The hon. Member for East Birkenhead (Mr. G. White)—he is not here at the moment—referred to the national expenditure. I would remind him, in case he reads what I say, that the Chancellor of the Exchequer did not specifically say in his speech that expenditure being up by £200,000,000 over his Budget estimate necessarily meant that the gap would be increased by that amount. My right hon. Friend gave as his reason the fact that the size of the gap depends not only upon expenditure but also upon revenue and other factors. No doubt Lord Kindersley and the organisation which he directs will take note of the criticisms made by the hon. Member about War Savings posters, but as the hon. Gentleman himself has noticed the posters of which he complained, it is evident that those posters have had some effect. If posters are noticed, I imagine that they have already achieved one object for which they are put up.

The hon. Member said something, which was countered by the hon. Member for Faversham (Sir A. Maitland), about what was going on in Germany in regard to methods of saving. I say instinctively that I wonder whether what one gets out of Germany to-day in any direction has any relation to the facts. Probably even in the field of savings that is true. After all, the greatest swindle ever perpetrated on a nation was a scheme of saving, invented by the Germans—the buying by instalments of the people's car. It may be that there are other snags of that kind about schemes which are now going on, and I think I should treat them with some reserve.

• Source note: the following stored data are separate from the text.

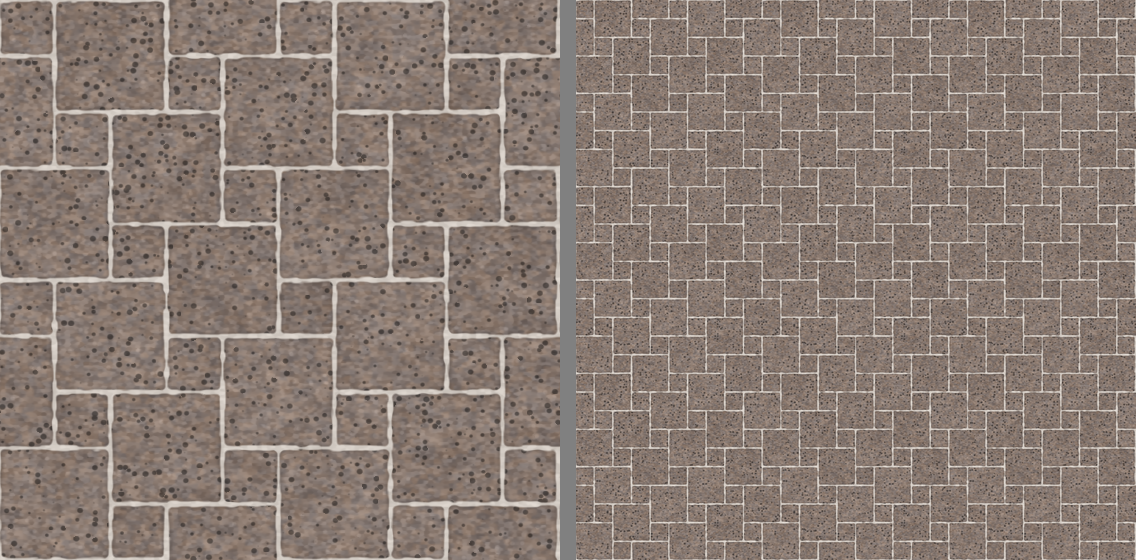
Left: one tile. Right: repeated 3 by 3.
Write a WebGL 2 fragment shader that draws this texture.

```glsl
#version 300 es
precision highp float;
// Pitted brown paving of large and small squares in a pinwheel bond with pale joints.

uniform vec2 u_resolution;
out vec4 fragColor;

vec3 hash3(vec2 p) {
    vec3 q = fract(p.xyx * vec3(0.1031, 0.1030, 0.0973));
    q += dot(q, q.yzx + 33.33);
    return fract((q.xxy + q.yzz) * q.zyx);
}

// Wrapping cellular noise: nearest distance, nearest random value, smooth blend of values.
vec3 cellular(vec2 uv, vec2 count, float seed) {
    vec2 p = uv * count, base = floor(p);
    vec2 nearest = vec2(9.0, 0.0), blend = vec2(0.0);
    for (int j = -1; j <= 1; j++)
    for (int i = -1; i <= 1; i++) {
        vec2 cell = base + vec2(i, j);
        vec3 rnd = hash3(mod(cell, count) + seed);
        float dist = length(cell + 0.15 + 0.7 * rnd.xy - p);
        if (dist < nearest.x) nearest = vec2(dist, rnd.z);
        blend += vec2(rnd.z, 1.0) * exp(-5.0 * dist * dist);
    }
    return vec3(nearest, blend.x / blend.y);
}

float roundedSquare(vec2 p, float halfSize, float radius) {
    vec2 q = abs(p) - halfSize + radius;
    return length(max(q, 0.0)) + min(max(q.x, q.y), 0.0) - radius;
}

void main() {
    vec2 uv = gl_FragCoord.xy / u_resolution;
    float pixel = 10.0 / min(u_resolution.x, u_resolution.y);

    // Ten units each way; every five unit cells hold one large and one small square.
    vec2 p = vec2(uv.x, 1.0 - uv.y) * 10.0 + vec2(0.027, 0.0);
    vec2 cell = floor(p);
    float k = floor(mod(2.0 * cell.x - cell.y + 0.5, 5.0));
    bool small = k < 0.5;
    vec2 corner = small ? cell : cell - vec2(step(2.5, k), mod(k, 2.0));
    float size = small ? 1.0 : 2.0;

    // Stone outline with rough, slightly wavering edges
    float rough = cellular(uv, vec2(56.0), 11.0).z - 0.5;
    float edge = roundedSquare(p - corner - 0.5 * size, 0.5 * size - 0.038, 0.07);
    edge += 0.045 * rough;

    // Stone face: broad mottling, streaked grain and a tone for each stone
    float mottle = cellular(uv, vec2(22.0, 30.0), 37.0).z - 0.5;
    float grain = cellular(uv, vec2(120.0, 190.0), 71.0).z - 0.5;
    float fleck = cellular(uv, vec2(80.0, 110.0), 53.0).z - 0.5;
    float stoneTone = hash3(mod(corner, 10.0) + 5.0).x - 0.5;
    float tone = 0.07 * mottle + 0.13 * grain + 0.06 * fleck + 0.02 * stoneTone;
    vec3 stone = vec3(0.533, 0.472, 0.438) + tone;
    stone += vec3(0.04, 0.0, -0.04) * fleck;

    // Dark pits of mixed size, denser in some patches, and a few pale chips
    vec3 pit = cellular(uv, vec2(68.0, 74.0), 19.0);
    float pitSize = 0.36 * smoothstep(0.5, 1.1, pit.y + 0.5 * mottle);
    float depth = 1.0 - smoothstep(pitSize - 0.12, pitSize + 0.14, pit.x);
    stone *= 1.0 - 0.42 * depth * smoothstep(0.02, 0.16, pitSize);
    float chip = (1.0 - smoothstep(0.1, 0.4, pit.x)) * (1.0 - smoothstep(0.05, 0.12, pit.y));
    stone += 0.06 * chip;

    // Shaded rim, then the pale joint
    stone *= 1.0 - 0.1 * smoothstep(-0.08, -0.01, edge);
    vec3 joint = vec3(0.82, 0.79, 0.76) + 0.08 * grain + 0.06 * rough;
    float soft = max(0.022, 0.75 * pixel);
    vec3 color = mix(stone, joint, smoothstep(-soft, soft, edge));

    fragColor = vec4(color, 1.0);
}
```
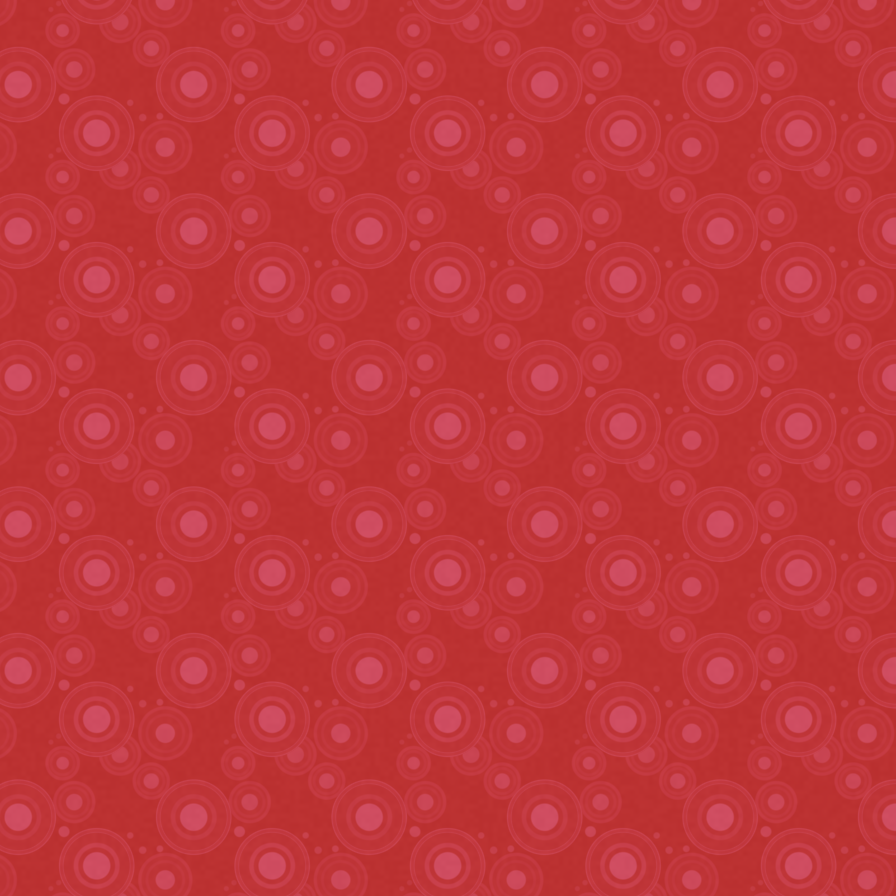
A three.js fragment shader for this pattern:

```glsl
varying vec2 vUv;

#define REPEATS_ACROSS 5.106
#define TILE vec2(1.0, 0.835)
#define ORIGIN vec2(0.104, 0.449)
#define SOFT 0.006
#define GRAIN 0.016
#define GROUND vec3(0.735, 0.193, 0.192)
#define ROSE vec3(0.775, 0.232, 0.268)
#define PINK vec3(0.812, 0.300, 0.378)

float hash(vec2 p) {
  return fract(sin(dot(p, vec2(127.1, 311.7))) * 4375.85);
}

float noise(vec2 p) {
  vec2 i = floor(p), f = fract(p);
  f = f * f * (3.0 - 2.0 * f);
  return mix(mix(hash(i), hash(i + vec2(1.0, 0.0)), f.x),
             mix(hash(i + vec2(0.0, 1.0)), hash(i + vec2(1.0, 1.0)), f.x), f.y);
}

// Distance to the nearest repeat of a centre
float repeatDistance(vec2 p, vec2 centre) {
  vec2 d = p - centre;
  return length(d - TILE * floor(d / TILE + 0.5));
}

float disc(float d, float radius) {
  return 1.0 - smoothstep(radius - SOFT, radius + SOFT, d);
}

float ring(float d, float radius, float width) {
  return 1.0 - smoothstep(-SOFT, SOFT, abs(d - radius) - 0.5 * width);
}

void dot_(inout vec3 color, vec2 p, vec2 centre, float radius, float strength) {
  float d = repeatDistance(p, centre);
  color = mix(color, PINK, strength * disc(d, radius));
}

// Small circle: pale core inside two soft rings
void halo(inout vec3 color, vec2 p, vec2 centre, float radius, float core, float strength) {
  float d = repeatDistance(p, centre);
  color = mix(color, mix(GROUND, ROSE, 0.28), disc(d, radius));
  color = mix(color, ROSE, 0.8 * ring(d, radius - 0.009, 0.018));
  color = mix(color, ROSE, 0.55 * ring(d, radius * 0.68, 0.016));
  color = mix(color, PINK, strength * disc(d, core));
}

// Large target: double outline, inner band and bright core
void target(inout vec3 color, vec2 p, vec2 centre, float bandStrength) {
  float d = repeatDistance(p, centre);
  color = mix(color, mix(GROUND, ROSE, 0.3), disc(d, 0.214));
  color = mix(color, ROSE, 0.55 * ring(d, 0.203, 0.022));
  color = mix(color, PINK, 0.6 * ring(d, 0.212, 0.005));
  color = mix(color, PINK, 0.5 * ring(d, 0.191, 0.004));
  color = mix(color, mix(ROSE, PINK, 0.25), bandStrength * ring(d, 0.118, 0.026));
  color = mix(color, PINK, disc(d, 0.078));
}

void main() {
  vec2 p = vUv * REPEATS_ACROSS - ORIGIN;
  vec3 color = GROUND;

  // Small circles, the last one tucked behind a target
  halo(color, p, vec2(0.838, -0.357), 0.154, 0.055, 0.85);
  halo(color, p, vec2(0.319, 0.086), 0.120, 0.047, 0.75);
  halo(color, p, vec2(0.253, 0.308), 0.098, 0.036, 0.75);
  halo(color, p, vec2(0.758, 0.206), 0.106, 0.044, 0.75);
  halo(color, p, vec2(0.580, 0.357), 0.120, 0.048, 0.65);

  // Loose dots
  dot_(color, p, vec2(0.261, -0.082), 0.031, 0.75);
  dot_(color, p, vec2(0.638, -0.104), 0.018, 0.55);
  dot_(color, p, vec2(0.709, -0.188), 0.021, 0.55);
  dot_(color, p, vec2(0.807, -0.180), 0.019, 0.6);
  dot_(color, p, vec2(0.230, -0.373), 0.015, 0.35);
  dot_(color, p, vec2(0.186, -0.407), 0.014, 0.35);

  // Targets
  target(color, p, vec2(0.0), 0.65);
  target(color, p, vec2(0.447, -0.277), 1.0);

  // Faint cloth grain
  color += GRAIN * (noise(vUv * 190.0) - 0.5);
  gl_FragColor = vec4(color, 1.0);
}
```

My hon. Friend the Member for Faversham also said that my right hon. Friend should be very careful to see that Departmental control was instituted over expenditure within the Departments. He suggested, as I understood it, the appointment inside the Departments of someone, not being the permanent head of the Department, to control such expenditure and to see that it was wisely carried out. It is of vital importance to make sure that these vast sums of money are wisely spent, and it is the duty of all of us to ensure that the maximum economy is achieved, but we are always fortified in that regard by the reports of the Select Committee of this House, which makes such valuable directions to that end. My hon. Friend overlooked the fact that it is already the function of a special financial officer in the Departments to examine what my hon. Friend has in mind. The business of these officers is to criticise proposals for new expenditure and to watch expenditure made on behalf of the heads of the Departments. My hon. Friend can rest assured that we shall try our very best to see that expenditure is kept under constant review.

Another thing he said was in relation to what my right hon. Friend said about tax collection. My hon. Friend thought that doubts were being expressed by my right hon. Friend as to the practicability of collecting taxes at the present high rate, but I must repudiate that interpretation. There are no doubts of the practicability of collecting taxes. What my right hon. Friend has in mind is to devise some way of making it more convenient for the taxes to be paid. The prudent man is supposed to be he who puts aside week by week and month by month during the year something towards what he knows he will have to pay next year or, in the case of the Surtax payer, the year after; but such persons are all too few. Usually taxpayers are somewhat hard pressed when the demands come in and they see exactly what they have to pay. My right hon. Friend has come to the conclusion that some inducement in the way of a certificate which could be bought, and which would have a certain apparent value later on, might be helpful to taxpayers.